First the EU must further trigger and leverage the mobilisation of NGOs, large asset managers, banks or insurance groups, big caps, in order to definitively mainstream the ESG initiative.
In the meantime, the EU needs to achieve a generalised and timely appropriation including among citizens, of related stakes and opportunities, which are necessary to engage and deliver the deep changes required.
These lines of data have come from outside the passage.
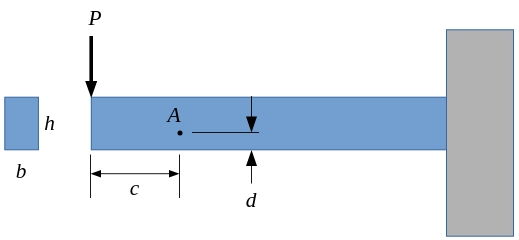
<!DOCTYPE html>
<html lang="en">
<head>
<meta charset="utf-8">
<title>Cantilever beam with end load</title>
<style>
  :root {
    --paper: #ffffff;
    --ink: #000000;
    --beam: #729fcf;
    --edge: #3465a4;
    --wall: #b2b2b2;
  }
  html, body { margin: 0; overflow: hidden; background: var(--paper); }
  .diagram { position: relative; width: 519px; height: 240px; overflow: hidden; background: var(--paper); }
  .drawing { display: block; }
  .steel { fill: var(--beam); stroke: var(--edge); }
  .support { fill: var(--wall); stroke: var(--edge); }
  .load { stroke: var(--ink); stroke-width: 3.6; }
  .dimension { stroke: var(--ink); stroke-width: 0.9; }
  .head, .point { fill: var(--ink); }
  .label {
    position: absolute;
    transform: translateX(-50%);
    font: italic 21.3px/24px "Liberation Serif", "Noto Serif", serif;
    color: var(--ink);
  }
  .label-load { left: 95px; top: 6px; }
  .label-height { left: 49.5px; top: 111px; }
  .label-width { left: 21px; top: 159px; }
  .label-point { left: 174px; top: 103px; }
  .label-distance { left: 134.5px; top: 176px; }
  .label-depth { left: 251px; top: 188px; }
</style>
</head>
<body>
<main class="diagram">
  <svg class="drawing" width="519" height="240" viewBox="0 0 519 240" role="img" aria-label="Cantilever beam fixed to a wall, loaded at its free end, with its cross-section">
    <rect class="steel" x="4.8" y="97.2" width="33.6" height="52.6"/>
    <rect class="steel" x="91.3" y="97.2" width="355.2" height="52.6"/>
    <rect class="support" x="446.5" y="29.8" width="67" height="206.4"/>

    <g class="load-arrow">
      <line class="load" x1="91.2" y1="36" x2="91.2" y2="83"/>
      <polygon class="head" points="85.2,81 97.2,81 91.2,98"/>
    </g>

    <circle class="point" cx="180" cy="133" r="2.5"/>

    <g class="distance-dimension">
      <path class="dimension" d="M90.5 154.5V198M179.5 154.5V198M98 173.7H172"/>
      <polygon class="head" points="90.5,173.7 101,170 101,177.4"/>
      <polygon class="head" points="179.5,173.7 169,170 169,177.4"/>
    </g>

    <g class="depth-dimension">
      <path class="dimension" d="M192 132.5H259M251.5 96V120M251.5 162V183.5"/>
      <polygon class="head" points="246,116.5 257,116.5 251.5,132.5"/>
      <polygon class="head" points="246,166 257,166 251.5,150"/>
    </g>
  </svg>

  <span class="label label-load">P</span>
  <span class="label label-height">h</span>
  <span class="label label-width">b</span>
  <span class="label label-point">A</span>
  <span class="label label-distance">c</span>
  <span class="label label-depth">d</span>
</main>
</body>
</html>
One challenge there is related to Small- and Mid-Caps (SMIDs), which bring an essential contribution to the EU economy.
This requires formal public policies intended to incentivise EU citizens, support the SMIDs implementing ESG approaches, improve ESG data reliability, accessibility, and quality, avoid greenwashing risk, and more generally improve the access to the finance required to deliver ESG targets.
Extracted from the main Eurofi publications (Regulatory Updates, Views Magazines and Conference Summaries)
Panel discussion summaries
Eurofi Views Magazine chapters
Fausto Parente - European Insurance and Occupational Pensions Authority (EIOPA) | Sacha Sadan - Financial Conduct Authority (FCA) | Andrea Novelli - PosteVita | Hidehiko Sogano - Dai-ichi Life Holdings, Inc.
Jose Manuel Campa - European Banking Authority (EBA) | Mercedes Olano Libran - Banco de España | Nathalie Aufauvre - Autorité de Contrôle Prudentiel et de Résolution (ACPR) | Hiroyoshi Koyzumi - Mizuho Financial Group, Inc. / Mizuho Bank, Ltd. | Bertrand Lussigny - La Banque Postale | Maya Hennerkes - European Bank for Reconstruction and Development (EBRD)
Mercedes Olano - Banco de España | Kerstin Afjochnick - European Central Bank (ECB) | Martin Persson - Nordea Bank Abp | Kay Swinburne - KPMG LLP | Takanori Sazaki - MUFG Bank, Ltd. | Hannes Mösenbacher - Raiffeisen Bank International AG
Alberton Corinti - Italian Insurance Supervisory Authority (IVASS) | Asa Larson - Swedish Financial Supervisory Authority (Finansinspektionen) | Fausto Parente - European Insurance and Occupational Pensions Authority (EIOPA) | Hidehiko Sogano - Dai-ichi Life Holdings, Inc. | Mireille Aubry - Covéa
Alexandra Jour-Schroeder - European Commission | Nikhil Rathi - Financial Conduct Authority | Sabine Mauderer - Deutsche Bundesbank | Emilie Mazzacurati - Moody’s ESG Solutions | Jean-Paul Servais - Financial Services and Markets Authority, Belgium | Laurent Zylberberg - Caisse des Dépôts | Christian Deseglise - HSBC | Line Asker - DNB Bank ASA
Sylvie Goulard - Banque de France | Sacha Sadan - Financial Conduct Authority | Antje Stobbe - Allianz Global Investors | Melissa Ocampo - SMBC Bank International plc | Sinthuja Yogarajah - Federated Hermes Limited | Angus Graham - UBS
Sarah Breeden - Bank of England | Laurent Mignon - Groupe BPCE | Susan Revell - BNY Mellon | Katsunori Yokomaku - MUFG Bank, Ltd.
Sylvie Goulard - Banque de France | Cyril Roux - Groupama | Alexandra Jour-Schroeder - European Commission | Tracey McDermott - Standard Chartered Bank | Emma Crystal - Credit Suisse